Trump's lawyers oppose special counsel interview, sources say
Agreement with special counsel expected in the coming weeks.
By KATHERINE FAULDERS AND JOHN SANTUCCI
February 6, 2018, 7:45 AM
• 5 min read
-- President Donald Trump’s close advisers and lawyers have cautioned him against sitting down for a wide-ranging interview with special counselRobert Mueller and his team, sources tell ABC News.
Trump’s two top lawyers -- John Dowd and Jay Sekulow -- began meeting in December with members of the special counsel's team to start discussing an interview of some sort, with negotiations between the two parties still actively underway.
Sources with knowledge of the talks tell ABC News negotiations between both sides are in the preliminary stages.
The president's lawyers, according to sources familiar with internal discussions, have said the president shouldn't sit down for a wide-ranging interview, and that any interview should have parameters. One option sources say is being discussed with the president is to have him answer questions in writing and avoid a sit-down interview completely.
Advisers reportedly fear the president could contradict himself during a wide-ranging interview.
Trump’s legal team expects to come to some agreement with the special counsel's team in the coming weeks, sources say.
White House lawyer Ty Cobb declined to comment, saying the conversations between the special counsel and the president’s lawyers are private.

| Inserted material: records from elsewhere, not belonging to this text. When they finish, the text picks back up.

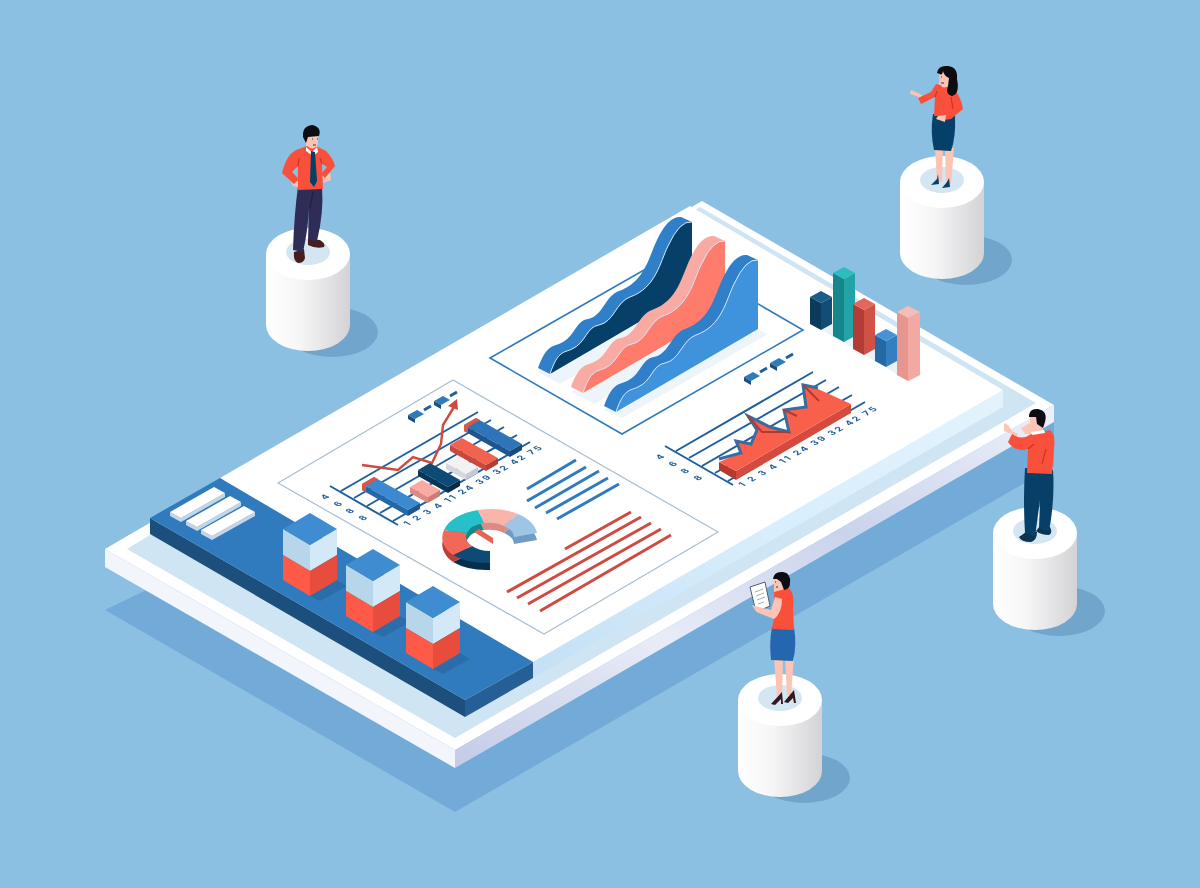
<!DOCTYPE html>
<html lang="en">
<head>
<meta charset="utf-8">
<title>Isometric data dashboard</title>
<style>
:root{--sky:#8bc0e3;--shade:#72abd8;--white:#fff;--ice:#cfe5f3;--pale:#d9eefc;--blue:#2f7bbd;--bright:#3f92dc;--deep:#1c4f7c;--navy:#063f68;--coral:#ff5a45;--red:#cf4a40;--salmon:#ff7b6b;--pink:#f5a79f;--teal:#22a9ad;--line:#1f5f9c;--skin:#fbc4b4;--hair:#0c0c12;--shirt:#f9503c}
html,body{margin:0;height:100%;overflow:hidden;background:var(--sky)}
svg{display:block;width:1200px;height:888px}
.axis{font:700 9px Inter,"Open Sans",sans-serif;fill:var(--line)}
.grid{stroke:var(--line);stroke-width:2;fill:none}
.skin{fill:var(--skin)}.hair{fill:var(--hair)}.shirt{fill:var(--shirt)}.navy{fill:var(--navy)}.white{fill:var(--white)}
.fold{fill:none;stroke:#c93526;stroke-width:1.2}
</style>
</head>
<body>
<svg viewBox="0 0 1200 888" role="img" aria-label="Four people on white pillars around an isometric dashboard of charts">
<defs>
<linearGradient id="pillarSide"><stop offset="0" stop-color="#fff"/><stop offset=".4" stop-color="#f6f6f7"/><stop offset="1" stop-color="#d3d3d6"/></linearGradient>
<linearGradient id="frameSide" x1="0" y1="1" x2="1" y2="0"><stop offset="0" stop-color="#c3cbe6"/><stop offset=".35" stop-color="#e9ecf8"/><stop offset=".65" stop-color="#c9d3ec"/><stop offset="1" stop-color="#eef1fa"/></linearGradient>
<linearGradient id="paperSide" x1="0" y1="1" x2="1" y2="0"><stop offset="0" stop-color="#c4e0f5"/><stop offset=".5" stop-color="#d8eefc"/><stop offset="1" stop-color="#e2f3fd"/></linearGradient>
<g id="pillar">
<ellipse cx="24" cy="78" rx="46" ry="25" fill="#72a5cb"/>
<path d="M-42 0V71A42 26 0 0 0 42 71V0z" fill="url(#pillarSide)"/>
<ellipse rx="42" ry="26" fill="#fff"/>
<ellipse cy="-2" rx="22" ry="13" fill="#d3e6f2"/>
</g>
<g id="waveRibbon">
<path d="M550 374C558 350 564 353 572 349C586 343 586 327 599 325C614 322 616 302 630 297C656 288 660 262 668 246Q680 220 692 222V291z" style="fill:var(--face)"/>
<path d="M550 374C558 350 564 353 572 349C586 343 586 327 599 325C614 322 616 302 630 297C656 288 660 262 668 246Q680 220 692 222L681 217Q668 216 657 240C649 256 645 282 619 291C605 296 603 316 588 319C575 321 575 337 561 343C553 347 547 344 538 368z" style="fill:var(--top)"/>
<path d="M550 374C558 350 564 353 572 349C586 343 586 327 599 325C614 322 616 302 630 297C656 288 660 262 668 246Q680 220 692 222" fill="none" stroke="#cfe4f6" stroke-width="1"/>
</g>
<g id="stackCube">
<path d="M283 529L310 545V571L283 555z" fill="#b7d6ea"/><path d="M337 529L310 545V571L337 555z" fill="#d3e9f7"/>
<path d="M283 555L310 571V596L283 580z" fill="#ff5a47"/><path d="M337 555L310 571V596L337 580z" fill="#e84c3d"/>
<path d="M310 513L337 529L310 545L283 529z" fill="#3f8dd0"/>
</g>
<g id="gridLines" class="grid">
<path d="M0 0L68 39M11 5L148-74M24 12L161-66M37 20L174-59M50 27L187-51M63 35L200-44"/>
</g>
<g id="legendKeys">
<path d="M0 0l9-5 7 4-9 5zM26-14l9-5 7 4-9 5z" fill="#2f7bbd"/><path d="M0 0l7 4v4l-7-4zM26-14l7 4v4l-7-4z" fill="#1c4f7c"/>
<path d="M16-5l7-4M42-19l7-4" stroke="#1f5f9c" stroke-width="3"/>
</g>
</defs>

<rect width="1200" height="888" fill="var(--sky)"/>

<g id="board">
<path d="M105 610L455 812L1054 466V405L702 300L455 440z" fill="var(--shade)"/>
<path d="M105 549L455 750V768L105 567z" fill="#f3f5fd"/>
<path d="M455 750L1054 405V422L455 768z" fill="url(#frameSide)"/>
<path d="M702 201L1054 405L455 750L105 549z" class="white"/>
<path d="M700 207L1036 403L455 738L127 549L150 535z" fill="var(--ice)"/>
</g>

<g id="paper">
<path d="M533 662L1003 390V407L533 678z" fill="url(#paperSide)"/>
<path d="M690 206L1003 390L533 662L220 478z" class="white"/>
<path d="M278 483L453 380L718 532L544 634z" fill="none" stroke="#a9bfd2" stroke-width="1.2"/>
</g>

<g id="plinth">
<path d="M150 518L465 700V717L150 534z" fill="var(--deep)"/>
<path d="M465 700L533 662V678L465 717z" fill="#255f96"/>
<path d="M220 478L533 662L465 700L150 518z" fill="var(--blue)"/>
<g fill="#c5d5e6"><path d="M170 512l11 6v4l-11-6zM181 518l44-25v4l-44 25zM186 521l11 6v4l-11-6zM197 527l44-25v4l-44 25zM201 530l11 6v4l-11-6zM212 536l43-24v4l-43 24z"/></g>
<g class="white"><path d="M170 512l44-25 11 6-44 25zM186 521l44-25 11 6-44 25zM201 530l43-24 11 6-43 24z"/></g>
<path d="M310 596l27-16 10 6-27 15zM373 632l27-16 10 6-27 15zM433 669l27-16 10 6-27 15z" fill="#2a6da9"/>
<use href="#stackCube"/><use href="#stackCube" x="63" y="36"/><use href="#stackCube" x="123" y="73"/>
</g>

<g id="wave-chart">
<path d="M490 358L672 254L803 330L622 434z" fill="none" stroke="var(--blue)" stroke-width="1.6"/>
<path d="M538 372l146-84 22 12-146 84zM572 392l146-84 22 12-146 84zM604 410l146-84 18 8-146 84z" fill="#edf4fa"/>
<use href="#waveRibbon" style="--face:#063f68;--top:#2f80c8"/>
<use href="#waveRibbon" x="33" y="19" style="--face:#ff7b6b;--top:#f9aaa2"/>
<use href="#waveRibbon" x="66" y="38" style="--face:#3f92dc;--top:#2f7fca"/>
</g>

<g id="column-chart">
<path d="M812 324l20-6 90 55-12 9z" fill="#eaf1f7"/>
<path d="M810 297l11 6v27l-11-6z" fill="#0a3a5c"/><path d="M832 297l-11 6v27l11-6z" fill="#124d76"/><path d="M821 291l11 6-11 6-11-6z" fill="#1b5c88"/>
<path d="M833 273l11 6v63l-11-6z" fill="#15868c"/><path d="M855 273l-11 6v63l11-6z" fill="#22a3a6"/><path d="M844 267l11 6-11 6-11-6z" fill="#2dbcc0"/>
<path d="M853 304l11 6v45l-11-6z" fill="#b13d36"/><path d="M875 304l-11 6v45l11-6z" fill="#d05247"/><path d="M864 298l11 6-11 6-11-6z" fill="#e5665a"/>
<path d="M875 335l11 6v26l-11-6z" fill="#2468a6"/><path d="M897 335l-11 6v26l11-6z" fill="#347fc2"/><path d="M886 329l11 6-11 6-11-6z" fill="#4593d6"/>
<path d="M897 312l11 6v63l-11-6z" fill="#e6958f"/><path d="M920 312l-12 6v63l12-6z" fill="#f1a9a2"/><path d="M908 306l12 6-12 6-11-6z" fill="#f9bcb5"/>
</g>

<g id="bar-chart">
<use href="#gridLines" x="330" y="486"/>
<use href="#legendKeys" x="408" y="415"/>
<path d="M362 465L398 470L413 457L432 463L441 444L443 425L454 407" fill="none" stroke="var(--red)" stroke-width="2.4"/>
<path d="M448 406l9-7 1 11z" fill="var(--red)"/>
<path d="M464 425l12-7 46 26-12 7z" fill="#2d74b8"/><path d="M464 425l46 26v6l-46-26z" fill="#1c568f"/><path d="M510 451l12-7v6l-12 7z" fill="#174a7c"/><path d="M464 425l12-7 4 2-12 7v6l-4-2z" fill="#dc5547"/>
<path d="M450 445l12-7 36 20-12 7z" fill="#f16250"/><path d="M450 445l36 20v6l-36-20z" fill="#c9473b"/><path d="M486 465l12-7v6l-12 7z" fill="#b53c33"/>
<path d="M446 463l12-7 20 11-12 7z" fill="#f2f2f5"/><path d="M446 463l20 11v6l-20-11z" fill="#d5d7de"/><path d="M466 474l12-7v6l-12 7z" fill="#c5c9d3"/>
<path d="M418 470l12-7 30 17-12 7z" fill="#0d4a76"/><path d="M418 470l30 17v6l-30-17z" fill="#083656"/><path d="M448 487l12-7v6l-12 7z" fill="#062c48"/>
<path d="M410 487l12-7 18 10-12 7z" fill="#f9aaa2"/><path d="M410 487l18 10v6l-18-10z" fill="#df8a82"/><path d="M428 497l12-7v6l-12 7z" fill="#cf7a74"/>
<path d="M362 484l12-7 46 26-12 7z" fill="#3c89d0"/><path d="M362 484l46 26v6l-46-26z" fill="#2467a8"/><path d="M408 510l12-7v6l-12 7z" fill="#1c568f"/><path d="M362 484l12-7 4 2-12 7v6l-4-2z" fill="#dc5547"/>
<g class="axis"><text transform="matrix(.87 -.5 .87 .5 408 526)" textLength="155" xml:space="preserve">1 2 3 4 11 24 39 32 42 75</text>
<text transform="matrix(.87 -.5 .87 .5 325 500)">4</text><text transform="matrix(.87 -.5 .87 .5 338 507)">6</text><text transform="matrix(.87 -.5 .87 .5 350 514)">8</text><text transform="matrix(.87 -.5 .87 .5 363 521)">8</text></g>
</g>

<g id="ring-chart">
<g transform="translate(0 7)"><path d="M490 563A48 28 0 0 1 453 555L472 546A24 14 0 0 0 490 551z" fill="#062f4e"/><path d="M453 555A48 28 0 0 1 444 530L467 533A24 14 0 0 0 472 546z" fill="#b83f36"/><path d="M444 530A48 28 0 0 1 478 510L484 523A24 14 0 0 0 467 533z" fill="#15868c"/><path d="M478 510A48 28 0 0 1 518 514L504 526A24 14 0 0 0 484 523z" fill="#d98b84"/><path d="M518 514A48 28 0 0 1 537 533L514 537A24 14 0 0 0 504 526z" fill="#6e9cc4"/></g>
<path d="M490 563A48 28 0 0 1 453 555L472 546A24 14 0 0 0 490 551z" fill="#0d4a76"/>
<path d="M453 555A48 28 0 0 1 444 530L467 533A24 14 0 0 0 472 546z" fill="#f1685a"/>
<path d="M444 530A48 28 0 0 1 478 510L484 523A24 14 0 0 0 467 533z" fill="#25c0c9"/>
<path d="M478 510A48 28 0 0 1 518 514L504 526A24 14 0 0 0 484 523z" fill="#f9b4ab"/>
<path d="M518 514A48 28 0 0 1 537 533L514 537A24 14 0 0 0 504 526z" fill="#9fc5e6"/>
<path d="M474 532l5-3 14 9v6z" fill="#e86355"/>
</g>

<path id="blue-notes" d="M527 489L576 460M527 501L586 467M535 508L599 471M546 513L608 478M557 519L619 484" stroke="var(--blue)" stroke-width="3"/>
<path id="red-notes" d="M565 549L631 512M507 592L641 517M517 598L651 523M528 604L661 529M540 611L671 535" stroke="var(--red)" stroke-width="3"/>

<g id="area-chart">
<use href="#gridLines" x="665" y="446"/>
<use href="#legendKeys" x="744" y="377"/>
<path d="M719 462L736 471V480L719 470z" fill="#b23a30"/><path d="M736 471L851 404V413L736 480z" fill="#d44a3c"/>
<path d="M719 462L741 453L736 441L751 444L757 430L748 416L770 427L789 432L784 410L806 407L803 385L818 389L851 404L736 471z" fill="#f9604c"/>
<path d="M719 459L741 453L736 441L751 444L757 430L748 416L770 427L789 432L784 410L806 407L803 385L818 388" fill="none" stroke="#3c6c9c" stroke-width="3"/>
<path d="M748 416L762 432L789 432M784 410L797 416M803 385L819 401" fill="none" stroke="#b23a30" stroke-width="2"/>
<g class="axis"><text transform="matrix(.87 -.5 .87 .5 743 487)" textLength="155" xml:space="preserve">1 2 3 4 11 24 39 32 42 75</text>
<text transform="matrix(.87 -.5 .87 .5 660 460)">4</text><text transform="matrix(.87 -.5 .87 .5 673 467)">6</text><text transform="matrix(.87 -.5 .87 .5 685 474)">8</text><text transform="matrix(.87 -.5 .87 .5 698 481)">8</text></g>
</g>

<g id="pillars"><use href="#pillar" x="308" y="254"/><use href="#pillar" x="942" y="182"/><use href="#pillar" x="1035" y="533"/><use href="#pillar" x="780" y="700"/></g>

<g id="man-hands-on-hips">
<path d="M294 252q-1 9 4 11q6 0 7-5l-1-9zM308 239l12 1q6 4 4 7q-8 2-16-2z" fill="#4a1d1c"/>
<path d="M298 186L322 187Q324 212 317 241L308 240L309 208Q308 230 303 252L293 250Q294 216 298 186z" fill="#302c58"/>
<path d="M310 208l3-16" stroke="#1f1c40"/>
<path class="skin" d="M289 177l9 4 1 6-6-1zM322 176l8-4 1 8-8 3zM306 139h11v13h-11z"/>
<path class="shirt" d="M299 149L307 146L318 147L326 151Q333 158 335 166L325 178L321 174L327 167L322 164L323 189L298 190L298 166L292 172L299 179L294 184L282 173Q287 152 299 149z"/>
<path class="fold" d="M298 166l1-8M322 164l-2-6"/>
<path class="white" d="M306 147l6 5 5-5 1 5-5 4-7-5z"/><path class="navy" d="M311 151l4 1 2 29-3 6-4-5z"/>
<path class="skin" d="M305 134h13v9q-2 7-8 5-5-3-5-9z"/>
<path class="hair" d="M303 137q-1-11 9-12 10 2 7 11l-11 1-2 6z"/>
<path d="M312 139h1M317 139h1M313 145h3" stroke="#5a2620"/>
</g>

<g id="woman-presenting">
<path class="skin" d="M935 148h8l-1 34h-5zM945 148h9l-3 36h-5zM917 96l-7-2 1-4 9 4 5 3-2 5zM939 82h10v13h-10z"/>
<path class="navy" d="M938 174l1 10-8 1 6-6zM949 178l1 9-8 1 5-6z"/>
<path class="navy" d="M933 114L955 116Q956 137 951 151L934 150Q930 132 933 114z"/>
<path class="shirt" d="M936 84L953 88Q961 96 963 109L951 119L943 120L941 117L953 109L953 117L934 116L935 97L921 104L918 98L931 92z"/>
<path class="fold" d="M953 109l-2-12M935 97l2-6"/>
<path class="skin" d="M946 115l-8 1-2 3 9 3zM940 72h10l2 9q-4 8-10 6-4-5-2-15z"/>
<path class="hair" d="M937 73Q938 65 948 66Q958 67 957 79Q960 94 952 96Q945 94 948 86L949 78Q944 76 943 71Q942 76 940 74z"/>
<path d="M941 77h1M941 83h3" stroke="#5a2620"/>
</g>

<g id="man-pointing">
<path d="M1019 537q7-5 10-7l8 2q0 8-6 10-10 0-12-5zM1040 526l10 1q3 6-1 8-8 0-13-4z" fill="#0c3352"/>
<path class="navy" d="M1025 468L1053 470Q1055 500 1049 531L1039 529L1040 500L1035 537L1025 533Q1023 500 1025 468z"/>
<path class="skin" d="M1012 434l-8-3v-8l4 2 4 6 6 3-3 5zM1025 434l-4-6 9-5 4 5-3 6zM1032 420h11v13h-11z"/>
<path class="shirt" d="M1031 434L1050 430Q1056 435 1054 448L1052 474L1027 473L1028 449Q1016 453 1008 442L1012 434Q1022 441 1031 434z"/>
<path class="fold" d="M1028 449l6-5M1046 449l-4 15"/>
<path class="white" d="M1031 432l13-2 1 3-13 2z"/>
<path class="skin" d="M1030 416h12v13l-9 1q-4-4-3-14z"/>
<path class="hair" d="M1029 417Q1029 408 1038 409Q1048 411 1045 422L1043 428L1037 424L1036 417z"/>
</g>

<g id="woman-with-tablet">
<path class="skin" d="M774 657h9l-1 40h-5zM785 657h9l-3 38h-4zM774 585h10v10h-10z"/>
<path d="M782 692l1 12h-2v-5l-6 6-4-1zM794 690l2 13h-2l-1-5-5 5-4-1z" fill="#33191f"/>
<path d="M772 627L794 627Q797 645 793 661L771 660Q769 642 772 627z" fill="#2467ae"/>
<path class="shirt" d="M774 592L789 588Q795 594 793 608L794 630L772 629L775 613z"/>
<path d="M750 587l15-5 5 24-14 6z" class="white" stroke="#4f5d72"/>
<path d="M755 592l8-3M756 596l8-3M757 600l8-3M758 604l6-2" stroke="#a6adb8"/>
<path class="skin" d="M775 597l7 2q0 14-8 20l-18-7-4-7 7 2 12 3zM774 577h9l1 12-7 1q-4-3-3-13z"/>
<path class="hair" d="M773 579Q774 571 783 572Q791 573 790 583Q790 589 784 590L781 582L777 579z"/>
<path d="M775 582h1M776 587h2" stroke="#5a2620"/>
</g>
</svg>
</body>
</html>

“The professional and active discussions between the Office of the Special Counsel and the President’s personal lawyers regarding how and under what terms information will be exchanged are understandably private,” Cobb said in a statement.
Advice from Trump's outside advisers to avoid an interview with the Mueller team is not new.
Longtime Trump friend and confidante former New Jersey Gov. Chris Christie told ABC's George Stephanopoulos on "Good Morning America" last week: “I don’t think the president of the United States, unless there are credible allegations -- which I don’t believe there are -- should be sitting across from a special counsel."
The New York Times first reported the developments.